Supplied data.
((
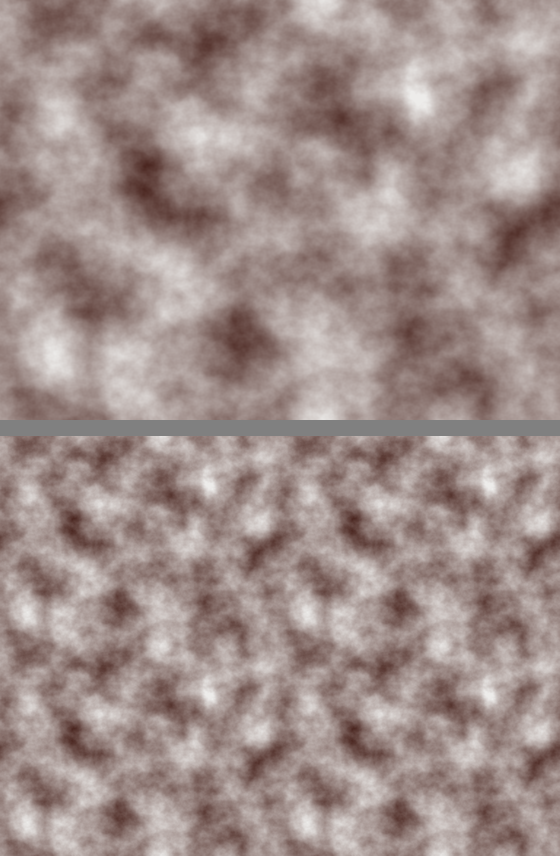
Top: one tile. Bottom: repeated 2 by 2.
A Shadertoy shader for this texture:

```glsl
const vec3 DARK_UMBER = vec3(0.28, 0.135, 0.111);
const vec3 PALE_MIST = vec3(0.93, 0.926, 0.919);
const vec2 BASE_CELLS = vec2(6.0, 5.0);
const int OCTAVES = 6;
const float GAIN = 0.52;
const float CONTRAST = 0.63;
const float MID_TONE = 0.535;

float hash(vec3 p) {
    p = fract(p * vec3(0.1031, 0.1030, 0.0973));
    p += dot(p, p.yzx + 33.33);
    return fract((p.x + p.y) * p.z);
}

// Unit gradient at a lattice point, wrapped to the period
vec2 gradient(vec2 cell, vec2 period, float seed) {
    float angle = 6.28319 * hash(vec3(mod(cell, period), seed));
    return vec2(cos(angle), sin(angle));
}

float corner(vec2 cell, vec2 offset, vec2 local, vec2 period, float seed) {
    return dot(gradient(cell + offset, period, seed), local - offset);
}

// Tiling gradient noise with quintic blending
float gradientNoise(vec2 p, vec2 period, float seed) {
    vec2 cell = floor(p);
    vec2 f = p - cell;
    vec2 blend = f * f * f * (f * (f * 6.0 - 15.0) + 10.0);
    float low = mix(corner(cell, vec2(0, 0), f, period, seed),
                    corner(cell, vec2(1, 0), f, period, seed), blend.x);
    float high = mix(corner(cell, vec2(0, 1), f, period, seed),
                     corner(cell, vec2(1, 1), f, period, seed), blend.x);
    return mix(low, high, blend.y);
}

// Octaves are shifted so that their lattices do not line up
float cloudNoise(vec2 uv, vec2 cells, float gain) {
    float sum = 0.0;
    float amplitude = 1.0;
    for (int i = 0; i < OCTAVES; i++) {
        float layer = float(i);
        vec2 shift = layer * vec2(0.37, 0.71);
        sum += amplitude * gradientNoise(uv * cells + shift, cells, 23.0 + 7.0 * layer);
        cells *= 2.0;
        amplitude *= gain;
    }
    return sum;
}

void mainImage(out vec4 fragColor, in vec2 fragCoord) {
    vec2 uv = fragCoord / iResolution.xy;
    float tone = MID_TONE + CONTRAST * cloudNoise(uv, BASE_CELLS, GAIN);
    fragColor = vec4(mix(DARK_UMBER, PALE_MIST, clamp(tone, 0.0, 1.0)), 1.0);
}
```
))
Action item. Omit the pictures, then output every record exactly as given.

Exercise response.
Top: one tile. Bottom: repeated 2 by 2.
A Shadertoy shader for this texture:

```glsl
const vec3 DARK_UMBER = vec3(0.28, 0.135, 0.111);
const vec3 PALE_MIST = vec3(0.93, 0.926, 0.919);
const vec2 BASE_CELLS = vec2(6.0, 5.0);
const int OCTAVES = 6;
const float GAIN = 0.52;
const float CONTRAST = 0.63;
const float MID_TONE = 0.535;

float hash(vec3 p) {
    p = fract(p * vec3(0.1031, 0.1030, 0.0973));
    p += dot(p, p.yzx + 33.33);
    return fract((p.x + p.y) * p.z);
}

// Unit gradient at a lattice point, wrapped to the period
vec2 gradient(vec2 cell, vec2 period, float seed) {
    float angle = 6.28319 * hash(vec3(mod(cell, period), seed));
    return vec2(cos(angle), sin(angle));
}

float corner(vec2 cell, vec2 offset, vec2 local, vec2 period, float seed) {
    return dot(gradient(cell + offset, period, seed), local - offset);
}

// Tiling gradient noise with quintic blending
float gradientNoise(vec2 p, vec2 period, float seed) {
    vec2 cell = floor(p);
    vec2 f = p - cell;
    vec2 blend = f * f * f * (f * (f * 6.0 - 15.0) + 10.0);
    float low = mix(corner(cell, vec2(0, 0), f, period, seed),
                    corner(cell, vec2(1, 0), f, period, seed), blend.x);
    float high = mix(corner(cell, vec2(0, 1), f, period, seed),
                     corner(cell, vec2(1, 1), f, period, seed), blend.x);
    return mix(low, high, blend.y);
}

// Octaves are shifted so that their lattices do not line up
float cloudNoise(vec2 uv, vec2 cells, float gain) {
    float sum = 0.0;
    float amplitude = 1.0;
    for (int i = 0; i < OCTAVES; i++) {
        float layer = float(i);
        vec2 shift = layer * vec2(0.37, 0.71);
        sum += amplitude * gradientNoise(uv * cells + shift, cells, 23.0 + 7.0 * layer);
        cells *= 2.0;
        amplitude *= gain;
    }
    return sum;
}

void mainImage(out vec4 fragColor, in vec2 fragCoord) {
    vec2 uv = fragCoord / iResolution.xy;
    float tone = MID_TONE + CONTRAST * cloudNoise(uv, BASE_CELLS, GAIN);
    fragColor = vec4(mix(DARK_UMBER, PALE_MIST, clamp(tone, 0.0, 1.0)), 1.0);
}
```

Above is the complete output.